DATA IN THIS EXERCISE:

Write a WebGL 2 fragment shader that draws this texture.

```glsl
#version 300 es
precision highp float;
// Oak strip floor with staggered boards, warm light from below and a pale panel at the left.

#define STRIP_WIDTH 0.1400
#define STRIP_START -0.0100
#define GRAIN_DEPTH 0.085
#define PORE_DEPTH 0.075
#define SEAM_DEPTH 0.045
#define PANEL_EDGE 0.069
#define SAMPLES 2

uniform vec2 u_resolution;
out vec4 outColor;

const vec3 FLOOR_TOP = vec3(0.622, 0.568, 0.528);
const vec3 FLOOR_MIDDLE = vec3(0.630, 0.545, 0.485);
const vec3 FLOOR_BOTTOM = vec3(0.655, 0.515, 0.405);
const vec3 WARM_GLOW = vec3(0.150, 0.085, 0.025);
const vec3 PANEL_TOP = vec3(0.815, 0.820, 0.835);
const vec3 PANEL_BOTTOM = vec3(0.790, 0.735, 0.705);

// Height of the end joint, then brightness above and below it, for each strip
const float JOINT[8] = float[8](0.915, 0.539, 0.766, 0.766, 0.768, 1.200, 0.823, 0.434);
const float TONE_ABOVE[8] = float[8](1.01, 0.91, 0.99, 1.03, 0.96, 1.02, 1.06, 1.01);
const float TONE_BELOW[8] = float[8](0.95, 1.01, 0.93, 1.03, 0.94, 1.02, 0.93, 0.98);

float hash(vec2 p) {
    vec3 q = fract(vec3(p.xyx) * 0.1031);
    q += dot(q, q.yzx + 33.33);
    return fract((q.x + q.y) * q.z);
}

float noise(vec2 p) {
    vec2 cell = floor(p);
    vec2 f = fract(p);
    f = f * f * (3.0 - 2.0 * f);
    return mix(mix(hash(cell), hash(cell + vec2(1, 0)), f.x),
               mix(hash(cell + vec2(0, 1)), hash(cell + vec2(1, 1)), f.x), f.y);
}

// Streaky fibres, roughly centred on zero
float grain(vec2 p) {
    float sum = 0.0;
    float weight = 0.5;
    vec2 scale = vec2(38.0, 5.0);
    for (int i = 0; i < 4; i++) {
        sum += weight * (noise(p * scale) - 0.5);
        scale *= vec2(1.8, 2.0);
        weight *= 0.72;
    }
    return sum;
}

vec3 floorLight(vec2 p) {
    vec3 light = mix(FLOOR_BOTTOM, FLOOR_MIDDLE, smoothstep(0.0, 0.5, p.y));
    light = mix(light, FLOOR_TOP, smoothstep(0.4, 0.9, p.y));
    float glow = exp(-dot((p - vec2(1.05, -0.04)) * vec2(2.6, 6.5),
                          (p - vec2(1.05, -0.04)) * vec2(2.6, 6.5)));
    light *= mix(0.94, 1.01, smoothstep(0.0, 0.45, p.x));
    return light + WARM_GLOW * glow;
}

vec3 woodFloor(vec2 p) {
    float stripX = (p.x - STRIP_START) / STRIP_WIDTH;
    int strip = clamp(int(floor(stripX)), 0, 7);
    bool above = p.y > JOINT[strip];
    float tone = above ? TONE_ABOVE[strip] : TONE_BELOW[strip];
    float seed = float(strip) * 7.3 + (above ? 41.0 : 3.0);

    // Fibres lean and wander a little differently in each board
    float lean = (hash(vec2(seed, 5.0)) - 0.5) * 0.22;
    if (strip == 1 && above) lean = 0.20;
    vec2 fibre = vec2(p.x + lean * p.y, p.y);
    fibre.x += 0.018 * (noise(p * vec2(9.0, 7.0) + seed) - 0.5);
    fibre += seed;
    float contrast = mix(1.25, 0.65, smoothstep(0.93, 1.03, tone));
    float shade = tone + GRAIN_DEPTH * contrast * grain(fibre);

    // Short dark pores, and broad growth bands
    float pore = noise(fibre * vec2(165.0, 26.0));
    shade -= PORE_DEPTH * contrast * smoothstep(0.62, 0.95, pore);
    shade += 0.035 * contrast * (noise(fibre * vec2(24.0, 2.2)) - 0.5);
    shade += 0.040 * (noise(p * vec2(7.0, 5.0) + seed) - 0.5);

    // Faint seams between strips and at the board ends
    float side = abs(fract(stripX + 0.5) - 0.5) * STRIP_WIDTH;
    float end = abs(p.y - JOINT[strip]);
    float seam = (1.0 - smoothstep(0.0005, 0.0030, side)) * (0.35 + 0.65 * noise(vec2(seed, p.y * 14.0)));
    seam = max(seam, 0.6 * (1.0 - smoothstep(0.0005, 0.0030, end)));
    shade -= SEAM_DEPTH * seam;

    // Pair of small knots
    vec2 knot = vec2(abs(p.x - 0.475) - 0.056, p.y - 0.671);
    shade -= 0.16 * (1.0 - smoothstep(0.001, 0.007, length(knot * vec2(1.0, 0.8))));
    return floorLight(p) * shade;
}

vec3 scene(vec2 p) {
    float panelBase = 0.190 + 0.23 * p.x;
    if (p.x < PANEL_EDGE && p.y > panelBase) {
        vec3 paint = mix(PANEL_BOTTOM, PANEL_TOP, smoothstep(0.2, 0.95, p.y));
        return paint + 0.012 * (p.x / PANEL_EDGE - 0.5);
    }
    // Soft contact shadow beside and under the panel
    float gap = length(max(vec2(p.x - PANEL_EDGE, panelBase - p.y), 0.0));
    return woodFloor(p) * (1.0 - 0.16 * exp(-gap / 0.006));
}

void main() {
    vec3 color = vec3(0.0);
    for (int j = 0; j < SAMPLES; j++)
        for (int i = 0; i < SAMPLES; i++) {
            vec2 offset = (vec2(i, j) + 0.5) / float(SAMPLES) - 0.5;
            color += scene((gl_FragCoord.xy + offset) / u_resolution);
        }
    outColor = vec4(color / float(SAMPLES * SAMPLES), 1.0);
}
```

EXERCISE PROMPT: Out of the entries, report each line that contains the word "smoothstep".

EXPECTED ANSWER:
    vec3 light = mix(FLOOR_BOTTOM, FLOOR_MIDDLE, smoothstep(0.0, 0.5, p.y));
    light = mix(light, FLOOR_TOP, smoothstep(0.4, 0.9, p.y));
    light *= mix(0.94, 1.01, smoothstep(0.0, 0.45, p.x));
    float contrast = mix(1.25, 0.65, smoothstep(0.93, 1.03, tone));
    shade -= PORE_DEPTH * contrast * smoothstep(0.62, 0.95, pore);
    float seam = (1.0 - smoothstep(0.0005, 0.0030, side)) * (0.35 + 0.65 * noise(vec2(seed, p.y * 14.0)));
    seam = max(seam, 0.6 * (1.0 - smoothstep(0.0005, 0.0030, end)));
    shade -= 0.16 * (1.0 - smoothstep(0.001, 0.007, length(knot * vec2(1.0, 0.8))));
        vec3 paint = mix(PANEL_BOTTOM, PANEL_TOP, smoothstep(0.2, 0.95, p.y));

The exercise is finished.